## YOUR ASSIGNMENT
Locate every line in the records below that holds the word "pointer" and return each one.

(Dataset items)
※
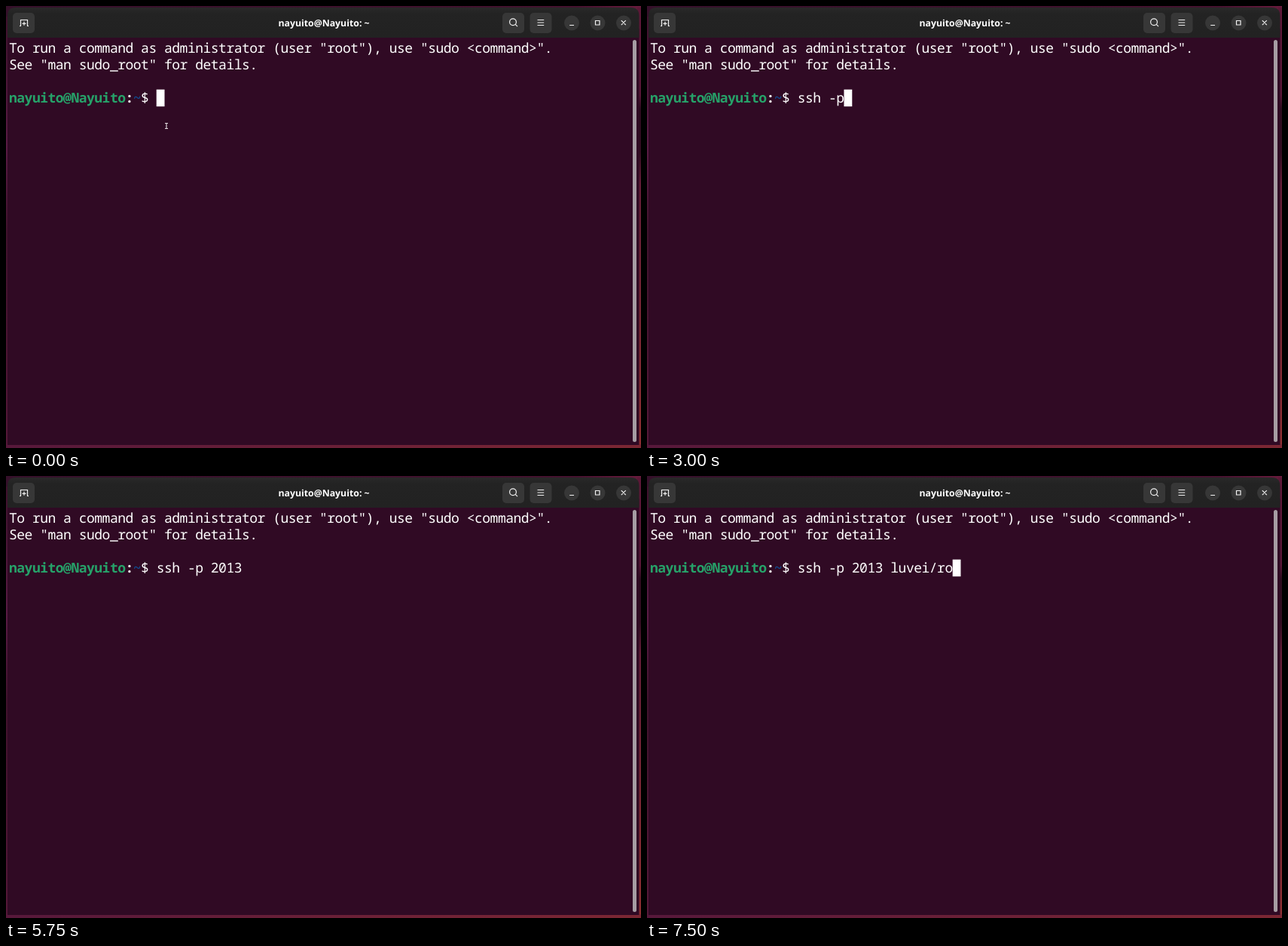
An HTML page for the animation above (8 s loop, 843 by 586 pixels).

```html
<!DOCTYPE html>
<html lang="en">
<head>
<meta charset="utf-8">
<title>Terminal</title>
<style>
  html, body { margin: 0; width: 100%; height: 100%; overflow: hidden; background: #300a24; }
  svg { display: block; width: 843px; height: 586px; }
  text { white-space: pre; text-rendering: geometricPrecision; }
  #screen text { font: 18px "Noto Sans Mono", monospace; letter-spacing: -.5px; fill: #fff; }
  #screen .bold { font-weight: 700; }
  #screen .user { font-weight: 700; fill: #26a269; }
  #screen .path { font-weight: 700; fill: #12488b; }
  .title { font: 700 12.3px "Open Sans", sans-serif; fill: #fff; text-anchor: middle; }
  .icon { fill: none; stroke: #f2f2f2; stroke-width: 1.2; }
  .button { fill: #373737; }
</style>
</head>
<body>
<svg viewBox="0 0 843 586">
  <defs>
    <linearGradient id="top">
      <stop offset="0" stop-color="#35102a"/>
      <stop offset=".9" stop-color="#43122e"/>
      <stop offset="1" stop-color="#671b3c"/>
    </linearGradient>
    <linearGradient id="left" x2="0" y2="1">
      <stop offset="0" stop-color="#3d122c"/>
      <stop offset=".3" stop-color="#581b44"/>
      <stop offset=".5" stop-color="#3f122c"/>
      <stop offset="1" stop-color="#541838"/>
    </linearGradient>
    <linearGradient id="right" x2="0" y2="1">
      <stop offset="0" stop-color="#5c1837"/>
      <stop offset=".2" stop-color="#551635"/>
      <stop offset=".23" stop-color="#2b0b1d"/>
      <stop offset=".33" stop-color="#310d20"/>
      <stop offset=".4" stop-color="#611d36"/>
      <stop offset="1" stop-color="#8c2f31"/>
    </linearGradient>
    <linearGradient id="bottom">
      <stop offset="0" stop-color="#57183b"/>
      <stop offset="1" stop-color="#7c2733"/>
    </linearGradient>
    <linearGradient id="bar" x2="0" y2="1">
      <stop offset="0" stop-color="#292929"/>
      <stop offset=".2" stop-color="#232323"/>
      <stop offset="1" stop-color="#222"/>
    </linearGradient>
  </defs>

  <rect width="843" height="586" fill="url(#top)"/>
  <rect y="14" width="4" height="572" fill="url(#left)"/>
  <rect x="838" y="2" width="5" height="584" fill="url(#right)"/>
  <rect y="581" width="843" height="5" fill="url(#bottom)"/>
  <rect x="2" y="30" width="838.5" height="552" fill="#300a24"/>
  <path d="M2 42V13Q2 2 13 2H829.5Q840.5 2 840.5 13V42Z" fill="url(#bar)"/>
  <rect x="832" y="45" width="5" height="533" rx="2.5" fill="#a69da3"/>

  <g class="button">
    <rect x="9" y="9" width="29" height="27" rx="5"/>
    <rect x="659" y="9" width="29" height="27" rx="5"/>
    <rect x="695.5" y="9" width="29" height="27" rx="5"/>
    <circle cx="751" cy="22.5" r="10"/>
    <circle cx="785.5" cy="22.5" r="10"/>
    <circle cx="820" cy="22.5" r="10"/>
  </g>
  <g class="icon">
    <path d="M18 26.5H19.5V18.5H28.5V26.5H30M24 20.8V25.8M21.5 23.3H26.5"/>
    <circle cx="673" cy="21.2" r="4.4"/>
    <path d="M676.2 24.4L679 27.2M705.5 18.5H714.2M705.5 22H714.2M705.5 25.5H714.2"/>
    <path d="M748.2 25.5H754M782.5 19.5H788V25H782.5ZM816.8 19.2L822.8 25.2M822.8 19.2L816.8 25.2"/>
  </g>
  <text class="title" x="422" y="26.5">nayuito@Nayuito: ~</text>

  <g id="screen"></g>
  <rect id="cursor" y="110.7" width="10.8" height="22.5" fill="#fff"/>
  <path id="pointer" d="M211 155.5H215M213 155.5V162.5M211 162.5H215" fill="none" stroke="#e4dce1" stroke-width="1.1"/>
</svg>
<script>
  const LOOP = 8000, CELL = 10.3, LEFT = 4, ROW = 22.3, BASE = 61.5;
  const PROMPT_COLS = 19;
  const COMMAND = 'ssh -p 2013 luvei/ro';

  // [time in ms, characters typed, cursor shown]
  const STEPS = [
    [0, 0, 1], [250, 0, 0], [1000, 0, 1], [1250, 1, 1], [1500, 3, 1],
    [2000, 4, 1], [2250, 4, 0], [2750, 5, 1], [3000, 6, 1], [3500, 7, 1],
    [4000, 7, 0], [4500, 8, 1], [4750, 10, 1], [5000, 11, 1], [5250, 12, 1],
    [5750, 12, 0], [6000, 13, 1], [6250, 15, 1], [6500, 17, 1],
    [7000, 18, 1], [7250, 19, 1], [7500, 20, 1]
  ];

  const byId = id => document.getElementById(id);
  const screen = byId('screen'), cursor = byId('cursor'), pointer = byId('pointer');
  const colX = col => LEFT + col * CELL;

  function write(row, col, str, cls = '') {
    const el = document.createElementNS('http://www.w3.org/2000/svg', 'text');
    el.setAttribute('x', colX(col));
    el.setAttribute('y', BASE + row * ROW);
    el.setAttribute('class', cls);
    el.textContent = str;
    return screen.appendChild(el);
  }

  write(0, 0, 'To run a command as administrator (user "root"), use "sudo <command>".');
  write(1, 0, 'See "man sudo_root" for details.');
  write(3, 0, 'nayuito@Nayuito', 'user');
  write(3, 15, ':', 'bold');
  write(3, 16, '~', 'path');
  write(3, 17, '$');
  const input = write(3, PROMPT_COLS, '');

  let shown = null;
  function draw(t) {
    const step = STEPS.findLast(s => s[0] <= t);
    if (step === shown) return;
    shown = step;
    const [start, typed, on] = step;
    input.textContent = COMMAND.slice(0, typed);
    cursor.setAttribute('x', colX(PROMPT_COLS + typed));
    cursor.setAttribute('visibility', on ? 'visible' : 'hidden');
    pointer.setAttribute('visibility', start === 0 ? 'visible' : 'hidden');
  }

  const origin = performance.now();
  function tick() {
    draw((performance.now() - origin) % LOOP);
    requestAnimationFrame(tick);
  }
  tick();
</script>
</body>
</html>
```
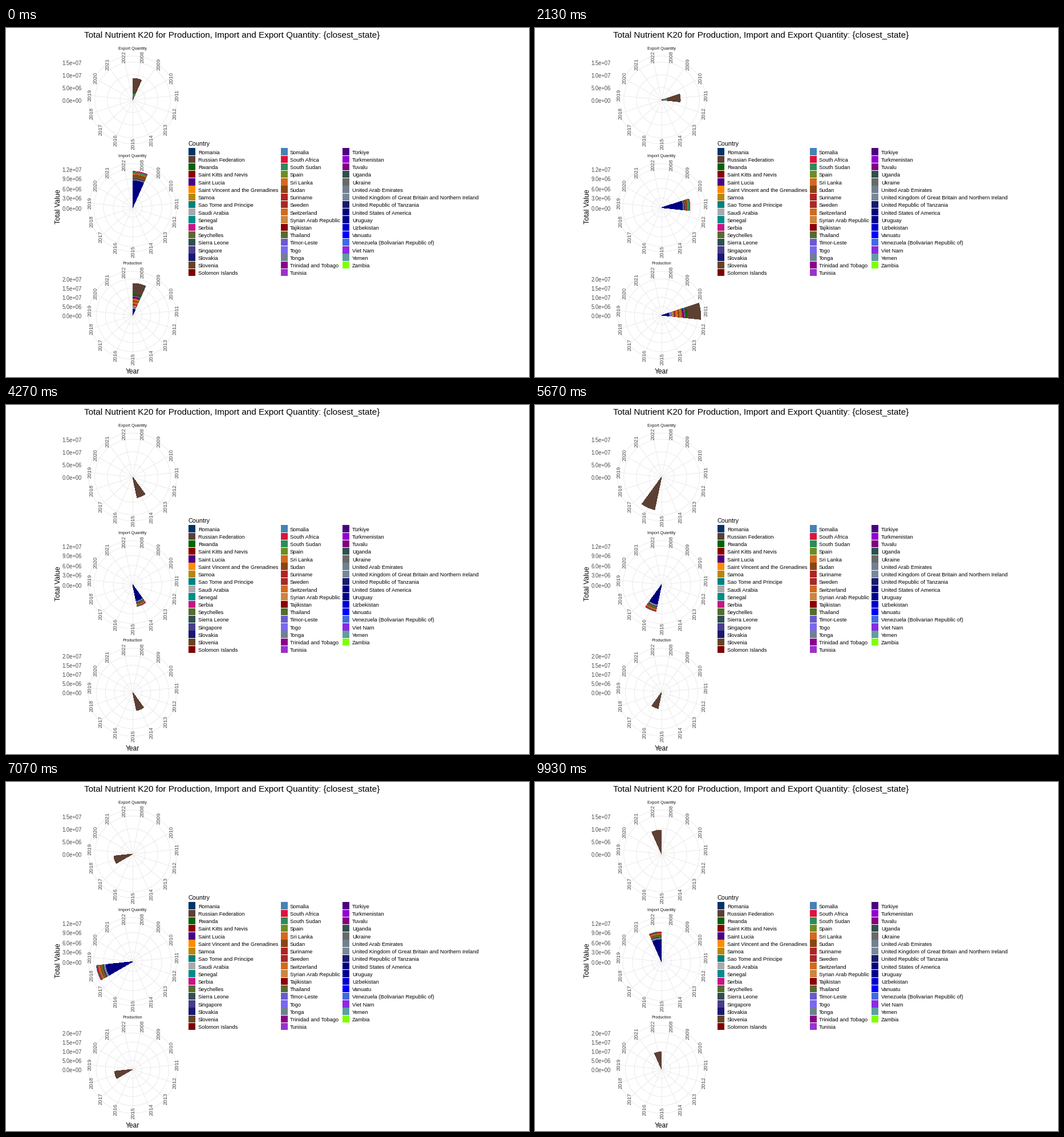
A matplotlib script that plays this animation: 917x611 px, repeating every 10000 ms.

```python
import matplotlib.pyplot as plt
import numpy as np
from matplotlib.animation import FuncAnimation
from matplotlib.patches import Circle, Rectangle, Wedge

W, H, DPI = 917, 611, 72  # at 72 dpi one point is one pixel
FRAMES, INTERVAL = 200, 50
TICKS = 150  # the years are spread evenly over this many ticks per loop
CX, RING = 222, 77
YEARS = range(2008, 2023)
STEP = 360 / len(YEARS)
GRID, GREY = "#ebebeb", "#4d4d4d"

plt.rcParams["font.family"] = "Liberation Sans"

COUNTRIES = {
    "Romania": "#003366", "Russian Federation": "#5c4033",
    "Rwanda": "#006400", "Saint Kitts and Nevis": "#8b0000",
    "Saint Lucia": "#4b0082", "Saint Vincent and the Grenadines": "#ff8c00",
    "Samoa": "#b8860b", "Sao Tome and Principe": "#008080",
    "Saudi Arabia": "#a9a9a9", "Senegal": "#008b8b", "Serbia": "#c71585",
    "Seychelles": "#556b2f", "Sierra Leone": "#2f4f4f",
    "Singapore": "#483d8b", "Slovakia": "#191970", "Slovenia": "#654321",
    "Solomon Islands": "#800000",
    "Somalia": "#4682b4", "South Africa": "#dc143c",
    "South Sudan": "#2e8b57", "Spain": "#6b8e23", "Sri Lanka": "#d2691e",
    "Sudan": "#8b4513", "Suriname": "#b22222", "Sweden": "#a52a2a",
    "Switzerland": "#d2691e", "Syrian Arab Republic": "#cd853f",
    "Tajikistan": "#8b0000", "Thailand": "#556b2f",
    "Timor-Leste": "#6a5acd", "Togo": "#7b68ee", "Tonga": "#708090",
    "Trinidad and Tobago": "#8b008b", "Tunisia": "#9932cc",
    "Türkiye": "#4b0082", "Turkmenistan": "#9400d3", "Tuvalu": "#800080",
    "Uganda": "#2f4f4f", "Ukraine": "#696969",
    "United Arab Emirates": "#708090",
    "United Kingdom of Great Britain and Northern Ireland": "#778899",
    "United Republic of Tanzania": "#191970",
    "United States of America": "#000080", "Uruguay": "#00008b",
    "Uzbekistan": "#0000cd", "Vanuatu": "#0000ff",
    "Venezuela (Bolivarian Republic of)": "#4169e1",
    "Viet Nam": "#8a2be2", "Yemen": "#5f9ea0", "Zambia": "#7fff00",
}
USA = "United States of America"
UK = "United Kingdom of Great Britain and Northern Ireland"
RUSSIA = {"Russian Federation": 1}

# Shares of each stack, from the centre outwards
EXPORT_MIX = {USA: 6, "Sweden": 4, "South Africa": 4, "Spain": 4,
              "South Sudan": 10, "Russian Federation": 72}
IMPORT_EARLY = {USA: 74, UK: 2, "Ukraine": 1.5, "Türkiye": 1.5,
                "Thailand": 3, "Sudan": 8, "Sri Lanka": 2,
                "South Sudan": 5, "South Africa": 1.5, "Serbia": 1.5}
IMPORT_LATE = {USA: 73.5, UK: 4, "Ukraine": 2, "Türkiye": 1.5,
               "Thailand": 5, "Sudan": 3, "Sri Lanka": 2, "Spain": 2.5,
               "South Africa": 3.5, "Slovenia": 1.5, "Somalia": 1.5}
PRODUCTION_MIX = {USA: 19, UK: 3, "Togo": 3, "Tonga": 2,
                  "Syrian Arab Republic": 3, "Sweden": 5, "Switzerland": 6,
                  "Sudan": 4, "Sri Lanka": 4, "Spain": 2,
                  "South Africa": 2, "Slovakia": 3, "Senegal": 2,
                  "Serbia": 2, "Rwanda": 5, "Russian Federation": 35}

# title, centre y, pixels per break, break labels, early and late mix, radii
PANELS = [
    ("Export Quantity", 126, 22.1,
     ["0.0e+00", "5.0e+06", "1.0e+07", "1.5e+07"], EXPORT_MIX, RUSSIA,
     [38, 23, 38, 33, 33, 34, 37, 53, 58.5, 68.4, 33, 33, 34.7, 43.8, 42]),
    ("Import Quantity", 314.5, 17,
     ["0.0e+00", "3.0e+06", "6.0e+06", "9.0e+06", "1.2e+07"],
     IMPORT_EARLY, IMPORT_LATE,
     [63.7, 34, 56, 50, 45, 50, 39, 50, 48, 54, 64, 59, 60.5, 68.4, 52.5]),
    ("Production", 503, 15.9,
     ["0.0e+00", "5.0e+06", "1.0e+07", "1.5e+07", "2.0e+07"],
     PRODUCTION_MIX, RUSSIA,
     [56, 35, 60.5, 68.4, 60.5, 36, 32.7, 31, 29, 34, 32, 33, 36.5, 36, 30.5]),
]

fig = plt.figure(figsize=(W / DPI, H / DPI), dpi=DPI, facecolor="white")
ax = fig.add_axes([0, 0, 1, 1])
ax.set(xlim=(0, W), ylim=(H, 0))
ax.axis("off")
bars = [[] for _ in YEARS]


def label(x, y, s, size, color="black", ha="left", rotation=0):
    ax.text(x, y, s, size=size, color=color, ha=ha, va="baseline",
            rotation=rotation, rotation_mode="anchor", zorder=5)


def draw_grid(cy, gap, breaks):
    for r in [gap * i for i in range(1, len(breaks))] + [RING]:
        ax.add_patch(Circle((CX, cy), r, fill=False, ec=GRID, lw=1))
    for i, year in enumerate(YEARS):
        a = np.radians((i + 0.5) * STEP)
        x, y = CX + RING * np.sin(a), cy - RING * np.cos(a)
        ax.plot([CX, x], [cy, y], color=GRID, lw=1, zorder=1)
        label(x + 3.8, y, year, 9.4, GREY, "center", 90)
    for i, s in enumerate(breaks):
        label(133, cy + 5 - gap * i, s, 9.5, GREY, "right")


def draw_bar(i, cy, radius, mix):
    """Stack one year's sectors, largest first so the inner ones cover it."""
    edges = radius * np.cumsum(list(mix.values())) / sum(mix.values())
    for name, r in reversed(list(zip(mix, edges))):
        sector = Wedge((CX, cy), r, i * STEP - 90, (i + 1) * STEP - 90,
                       fc=COUNTRIES[name], lw=0, antialiased=False, zorder=3)
        bars[i].append(ax.add_patch(sector))


def draw_legend():
    label(319.5, 205.5, "Country", 10.8)
    columns = [(320, 337), (481.5, 498), (590, 607)]
    for k, (name, color) in enumerate(COUNTRIES.items()):
        col, row = divmod(k, 17)
        key, text = columns[col]
        y = 216.5 + 13.22 * row
        ax.add_patch(Rectangle((key, y - 6.2), 12.4, 12.4, fc=color, lw=0,
                               antialiased=False))
        label(text, y + 4.3, name, 9.35)


label(137, 17, "Total Nutrient K20 for Production, Import and Export "
               "Quantity: {closest_state}", 15.2)
label(95, 313, "Total Value", 12.4, ha="center", rotation=90)
label(221.5, 605, "Year", 12, ha="center")
draw_legend()
for title, cy, gap, breaks, early, late, radii in PANELS:
    label(221.5, cy - 88.5, title, 7.2, "#1a1a1a", "center")
    draw_grid(cy, gap, breaks)
    for i, radius in enumerate(radii):
        draw_bar(i, cy, radius, early if i < 5 else late)

# First frame of each year, with its start rounded to a whole tick
last = len(YEARS) - 1
starts = [((TICKS - 1) * i + last // 2) // last * FRAMES // TICKS
          for i in range(len(YEARS))]


def update(frame):
    now = sum(frame >= s for s in starts) - 1
    for i, sectors in enumerate(bars):
        for s in sectors:
            s.set_visible(i == now)
    return [s for sectors in bars for s in sectors]


anim = FuncAnimation(fig, update, frames=FRAMES, interval=INTERVAL,
                     repeat=True, repeat_delay=0)
plt.show()
```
※
## SOLUTION
  <path id="pointer" d="M211 155.5H215M213 155.5V162.5M211 162.5H215" fill="none" stroke="#e4dce1" stroke-width="1.1"/>
  const screen = byId('screen'), cursor = byId('cursor'), pointer = byId('pointer');
    pointer.setAttribute('visibility', start === 0 ? 'visible' : 'hidden');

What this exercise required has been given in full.